Work required — Nothing outside the range is wanted. Repeat exactly the lines below from the one with "padding: 0 5px" through the one with "relative; height: 45.5px;".

Saved entries:

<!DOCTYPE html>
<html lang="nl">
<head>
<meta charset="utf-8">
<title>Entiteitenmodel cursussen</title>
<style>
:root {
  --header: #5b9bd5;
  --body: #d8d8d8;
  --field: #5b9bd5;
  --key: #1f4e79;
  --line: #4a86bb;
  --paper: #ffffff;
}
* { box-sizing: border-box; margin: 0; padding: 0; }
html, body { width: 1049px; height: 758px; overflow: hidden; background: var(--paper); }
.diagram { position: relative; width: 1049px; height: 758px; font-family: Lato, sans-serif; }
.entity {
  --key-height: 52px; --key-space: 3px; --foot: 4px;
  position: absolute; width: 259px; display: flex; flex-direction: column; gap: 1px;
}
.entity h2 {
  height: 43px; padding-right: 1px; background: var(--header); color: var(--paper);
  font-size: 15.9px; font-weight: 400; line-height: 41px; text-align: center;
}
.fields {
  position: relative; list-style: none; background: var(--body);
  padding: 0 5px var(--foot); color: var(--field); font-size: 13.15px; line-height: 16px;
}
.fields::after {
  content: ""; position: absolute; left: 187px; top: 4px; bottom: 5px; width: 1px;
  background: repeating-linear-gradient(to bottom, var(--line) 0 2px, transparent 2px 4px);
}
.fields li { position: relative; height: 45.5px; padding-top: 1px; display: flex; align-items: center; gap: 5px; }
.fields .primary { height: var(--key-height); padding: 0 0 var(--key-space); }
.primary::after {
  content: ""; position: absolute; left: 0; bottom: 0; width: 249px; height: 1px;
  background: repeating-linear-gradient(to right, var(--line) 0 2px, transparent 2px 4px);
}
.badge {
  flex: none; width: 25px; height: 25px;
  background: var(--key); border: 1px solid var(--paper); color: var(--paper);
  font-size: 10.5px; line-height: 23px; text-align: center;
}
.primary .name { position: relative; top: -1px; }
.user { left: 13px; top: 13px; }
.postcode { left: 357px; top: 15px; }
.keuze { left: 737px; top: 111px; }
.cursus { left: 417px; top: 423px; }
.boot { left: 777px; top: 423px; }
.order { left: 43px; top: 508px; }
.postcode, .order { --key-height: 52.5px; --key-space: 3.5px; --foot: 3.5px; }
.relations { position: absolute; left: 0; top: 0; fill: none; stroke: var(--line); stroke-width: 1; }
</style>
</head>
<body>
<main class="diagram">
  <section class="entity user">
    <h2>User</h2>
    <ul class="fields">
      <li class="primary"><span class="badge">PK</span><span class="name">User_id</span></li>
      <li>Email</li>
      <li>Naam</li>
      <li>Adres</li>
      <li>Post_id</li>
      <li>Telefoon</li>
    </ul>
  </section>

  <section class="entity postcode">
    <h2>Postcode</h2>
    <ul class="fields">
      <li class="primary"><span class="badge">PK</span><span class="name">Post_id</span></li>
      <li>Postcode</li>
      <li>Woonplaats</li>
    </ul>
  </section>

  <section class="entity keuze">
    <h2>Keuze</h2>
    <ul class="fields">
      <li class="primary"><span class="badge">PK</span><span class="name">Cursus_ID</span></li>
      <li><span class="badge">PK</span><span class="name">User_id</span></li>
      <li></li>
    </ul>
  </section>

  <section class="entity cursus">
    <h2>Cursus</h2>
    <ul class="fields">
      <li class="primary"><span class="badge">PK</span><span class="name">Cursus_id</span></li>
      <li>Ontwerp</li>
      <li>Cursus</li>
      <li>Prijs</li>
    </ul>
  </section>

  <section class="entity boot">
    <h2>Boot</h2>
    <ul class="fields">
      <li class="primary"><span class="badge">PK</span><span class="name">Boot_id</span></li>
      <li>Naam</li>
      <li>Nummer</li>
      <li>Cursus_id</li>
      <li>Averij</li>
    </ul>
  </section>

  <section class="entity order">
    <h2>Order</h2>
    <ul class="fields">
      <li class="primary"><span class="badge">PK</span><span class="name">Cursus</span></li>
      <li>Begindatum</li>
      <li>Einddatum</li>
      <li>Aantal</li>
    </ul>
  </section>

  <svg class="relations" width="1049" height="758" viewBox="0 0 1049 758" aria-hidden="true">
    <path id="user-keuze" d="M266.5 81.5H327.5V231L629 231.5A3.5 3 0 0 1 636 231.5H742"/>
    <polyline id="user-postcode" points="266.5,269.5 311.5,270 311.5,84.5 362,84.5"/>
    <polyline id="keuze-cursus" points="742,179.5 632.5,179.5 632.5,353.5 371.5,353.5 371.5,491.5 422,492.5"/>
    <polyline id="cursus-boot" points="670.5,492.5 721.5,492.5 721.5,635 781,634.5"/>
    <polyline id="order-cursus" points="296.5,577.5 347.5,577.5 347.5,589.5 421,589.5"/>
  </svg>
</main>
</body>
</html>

Written reply —
  padding: 0 5px var(--foot); color: var(--field); font-size: 13.15px; line-height: 16px;
}
.fields::after {
  content: ""; position: absolute; left: 187px; top: 4px; bottom: 5px; width: 1px;
  background: repeating-linear-gradient(to bottom, var(--line) 0 2px, transparent 2px 4px);
}
.fields li { position: relative; height: 45.5px; padding-top: 1px; display: flex; align-items: center; gap: 5px; }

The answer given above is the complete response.